● PROBLEM TO WORK ON: Pictures stay out; please output the remaining data exactly.

START DATA TO PROCESS

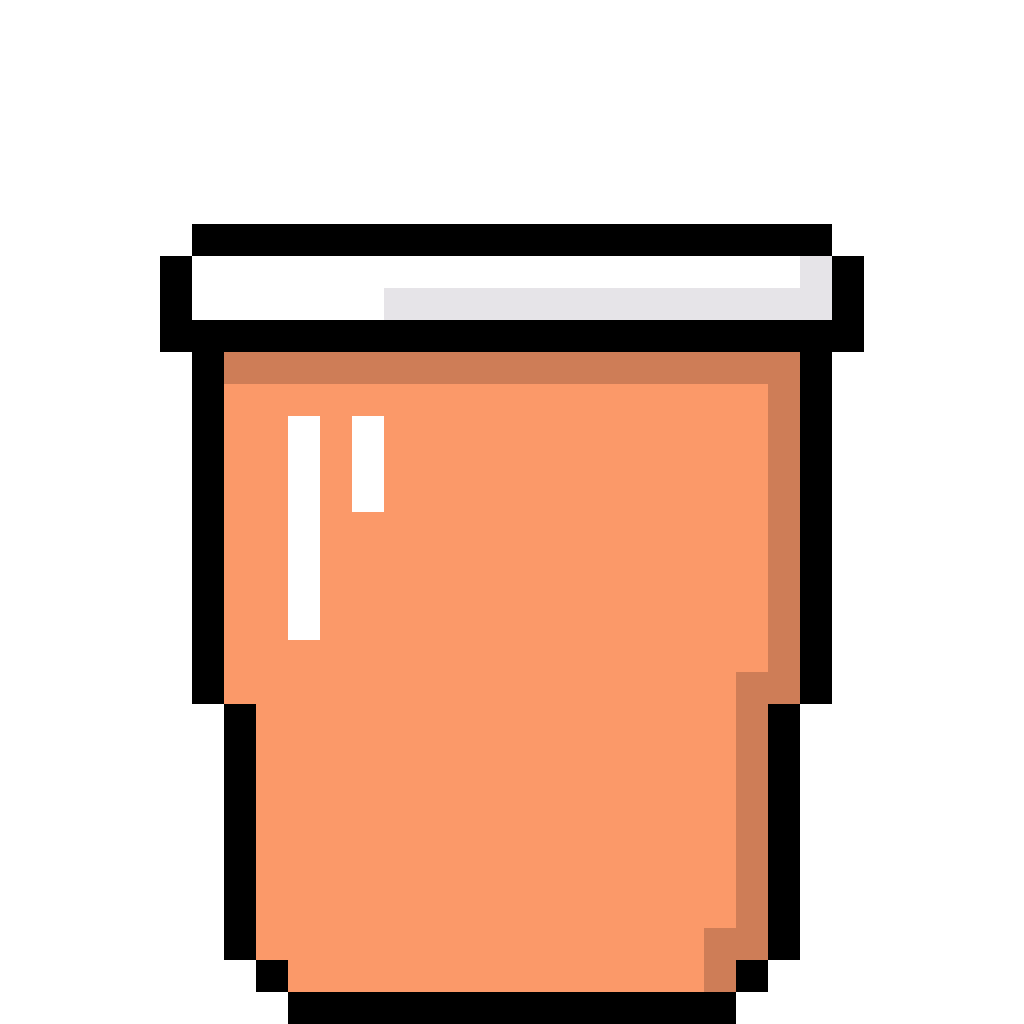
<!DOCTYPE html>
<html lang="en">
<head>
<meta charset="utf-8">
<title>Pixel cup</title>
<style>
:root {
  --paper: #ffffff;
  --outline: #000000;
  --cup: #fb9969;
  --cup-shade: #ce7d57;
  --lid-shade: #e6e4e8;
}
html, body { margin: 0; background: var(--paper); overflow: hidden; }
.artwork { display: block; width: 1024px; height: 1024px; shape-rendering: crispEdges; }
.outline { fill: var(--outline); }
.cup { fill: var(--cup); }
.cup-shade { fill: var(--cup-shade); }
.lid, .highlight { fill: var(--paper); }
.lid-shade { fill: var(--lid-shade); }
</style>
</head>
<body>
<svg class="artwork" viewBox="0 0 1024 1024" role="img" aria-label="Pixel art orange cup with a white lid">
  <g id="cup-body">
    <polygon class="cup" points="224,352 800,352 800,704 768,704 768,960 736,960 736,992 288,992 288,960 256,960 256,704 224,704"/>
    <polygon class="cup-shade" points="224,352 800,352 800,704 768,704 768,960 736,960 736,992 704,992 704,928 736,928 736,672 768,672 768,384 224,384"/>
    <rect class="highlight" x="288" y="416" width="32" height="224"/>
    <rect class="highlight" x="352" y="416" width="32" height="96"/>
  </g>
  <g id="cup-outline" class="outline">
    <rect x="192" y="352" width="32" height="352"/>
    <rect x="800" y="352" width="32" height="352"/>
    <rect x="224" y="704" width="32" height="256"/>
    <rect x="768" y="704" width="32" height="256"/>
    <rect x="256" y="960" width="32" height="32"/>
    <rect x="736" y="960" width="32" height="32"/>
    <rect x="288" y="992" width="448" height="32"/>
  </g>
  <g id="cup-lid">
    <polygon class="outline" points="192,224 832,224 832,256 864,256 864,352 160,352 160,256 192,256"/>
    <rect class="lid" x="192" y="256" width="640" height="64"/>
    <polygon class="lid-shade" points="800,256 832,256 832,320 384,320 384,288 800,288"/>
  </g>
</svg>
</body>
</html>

END DATA TO PROCESS

● RESULT:
<!DOCTYPE html>
<html lang="en">
<head>
<meta charset="utf-8">
<title>Pixel cup</title>
<style>
:root {
  --paper: #ffffff;
  --outline: #000000;
  --cup: #fb9969;
  --cup-shade: #ce7d57;
  --lid-shade: #e6e4e8;
}
html, body { margin: 0; background: var(--paper); overflow: hidden; }
.artwork { display: block; width: 1024px; height: 1024px; shape-rendering: crispEdges; }
.outline { fill: var(--outline); }
.cup { fill: var(--cup); }
.cup-shade { fill: var(--cup-shade); }
.lid, .highlight { fill: var(--paper); }
.lid-shade { fill: var(--lid-shade); }
</style>
</head>
<body>
<svg class="artwork" viewBox="0 0 1024 1024" role="img" aria-label="Pixel art orange cup with a white lid">
  <g id="cup-body">
    <polygon class="cup" points="224,352 800,352 800,704 768,704 768,960 736,960 736,992 288,992 288,960 256,960 256,704 224,704"/>
    <polygon class="cup-shade" points="224,352 800,352 800,704 768,704 768,960 736,960 736,992 704,992 704,928 736,928 736,672 768,672 768,384 224,384"/>
    <rect class="highlight" x="288" y="416" width="32" height="224"/>
    <rect class="highlight" x="352" y="416" width="32" height="96"/>
  </g>
  <g id="cup-outline" class="outline">
    <rect x="192" y="352" width="32" height="352"/>
    <rect x="800" y="352" width="32" height="352"/>
    <rect x="224" y="704" width="32" height="256"/>
    <rect x="768" y="704" width="32" height="256"/>
    <rect x="256" y="960" width="32" height="32"/>
    <rect x="736" y="960" width="32" height="32"/>
    <rect x="288" y="992" width="448" height="32"/>
  </g>
  <g id="cup-lid">
    <polygon class="outline" points="192,224 832,224 832,256 864,256 864,352 160,352 160,256 192,256"/>
    <rect class="lid" x="192" y="256" width="640" height="64"/>
    <polygon class="lid-shade" points="800,256 832,256 832,320 384,320 384,288 800,288"/>
  </g>
</svg>
</body>
</html>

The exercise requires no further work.